Exercise brief:
Search the records for "html". Report every line where it occurs.

Material for this task:
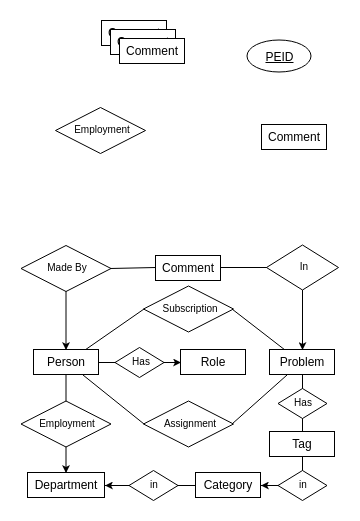
<!DOCTYPE html>
<html lang="en">
<head>
<meta charset="utf-8">
<title>Entity relationship diagram</title>
<style>
:root { --ink: #000; --paper: #fff; }
* { box-sizing: border-box; }
html, body { margin: 0; background: var(--paper); }
.diagram {
  position: relative; width: 360px; height: 521px; overflow: hidden;
  background: var(--paper); color: var(--ink);
  font: 12px/14px "Liberation Sans", Arial, sans-serif;
}
.shapes { position: absolute; inset: 0; display: block; fill: var(--paper); stroke: var(--ink); stroke-width: 1; }
.connectors { fill: none; }
.arrowhead { fill: var(--ink); }
.node {
  position: absolute; left: var(--x); top: var(--y);
  display: flex; align-items: center; justify-content: center; white-space: nowrap;
}
.entity { width: var(--w, 66px); height: 26px; border: 1px solid var(--ink); background: var(--paper); }
.relation { width: 90px; height: 46px; font-size: 10px; line-height: 12px; }
.relation.small { width: 50px; height: 30px; }
.attribute { width: 65px; height: 33px; text-decoration: underline; }
</style>
</head>
<body>
<main class="diagram">
  <svg class="shapes" width="360" height="521" viewBox="0 0 360 521" aria-hidden="true">
    <defs>
      <marker id="arrow" viewBox="0 0 8 8" refX="8" refY="4" markerWidth="8" markerHeight="8" markerUnits="userSpaceOnUse" orient="auto">
        <path class="arrowhead" stroke="none" d="M8 4 0 0 2 4 0 8Z"/>
      </marker>
      <polygon id="diamond" points="0,-23 45,0 0,23 -45,0"/>
      <polygon id="diamond-small" points="0,-15 24.5,0 0,15 -24.5,0"/>
    </defs>
    <g class="connectors">
      <path d="M110 268.5 156 267.5M221 267.5H267"/>
      <path d="M85 350 144 309M232 309 285 350M83 375 144 424M232 424 287 375"/>
      <path d="M98 362.5H116M66 375V402M302.5 375V389M302.5 418V432M302.5 457V471M195 485.5H177"/>
      <g marker-end="url(#arrow)">
        <path d="M66 291V350"/>
        <path d="M302.5 290V350"/>
        <path d="M163 362.5H181"/>
        <path d="M66 446V473"/>
        <path d="M279 485.5H261"/>
        <path d="M130 485.5H105"/>
      </g>
    </g>
    <g class="relations">
      <use href="#diamond" x="100.5" y="130.5"/>
      <use href="#diamond" x="66" y="268.5"/>
      <polygon points="302.5,245 338.5,267.5 302.5,290 266.5,267.5"/>
      <use href="#diamond" x="188.5" y="309"/>
      <use href="#diamond" x="66" y="424"/>
      <use href="#diamond" x="188.5" y="424"/>
      <use href="#diamond-small" x="139.5" y="362.5"/>
      <use href="#diamond-small" x="302.5" y="403.5"/>
      <use href="#diamond-small" x="153.5" y="485.5"/>
      <use href="#diamond-small" x="302.5" y="485.5"/>
    </g>
    <ellipse cx="279" cy="56" rx="32" ry="16"/>
  </svg>

  <div class="node entity" style="--x:101px;--y:20px">Comment</div>
  <div class="node entity" style="--x:110px;--y:29px">Comment</div>
  <div class="node entity" style="--x:119px;--y:38px">Comment</div>
  <div class="node attribute" style="--x:247px;--y:40px">PEID</div>
  <div class="node relation" style="--x:57px;--y:107px">Employment</div>
  <div class="node entity" style="--x:261px;--y:124px">Comment</div>

  <div class="node relation" style="--x:22px;--y:245px">Made By</div>
  <div class="node entity" style="--x:155px;--y:255px">Comment</div>
  <div class="node relation" style="--x:259px;--y:244px">In</div>
  <div class="node relation" style="--x:145px;--y:286px">Subscription</div>
  <div class="node entity" style="--x:33px;--y:349px">Person</div>
  <div class="node relation small" style="--x:116px;--y:347px">Has</div>
  <div class="node entity" style="--x:180px;--y:349px">Role</div>
  <div class="node entity" style="--x:269px;--y:349px">Problem</div>
  <div class="node relation small" style="--x:278px;--y:388px">Has</div>
  <div class="node relation" style="--x:22px;--y:401px">Employment</div>
  <div class="node relation" style="--x:145px;--y:401px">Assignment</div>
  <div class="node entity" style="--x:269px;--y:431px">Tag</div>
  <div class="node entity" style="--x:27px;--y:472px;--w:78px">Department</div>
  <div class="node relation small" style="--x:129px;--y:470px">in</div>
  <div class="node entity" style="--x:195px;--y:472px">Category</div>
  <div class="node relation small" style="--x:278px;--y:470px">in</div>
</main>
</body>
</html>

Response to the task:
<!DOCTYPE html>
<html lang="en">
html, body { margin: 0; background: var(--paper); }
</html>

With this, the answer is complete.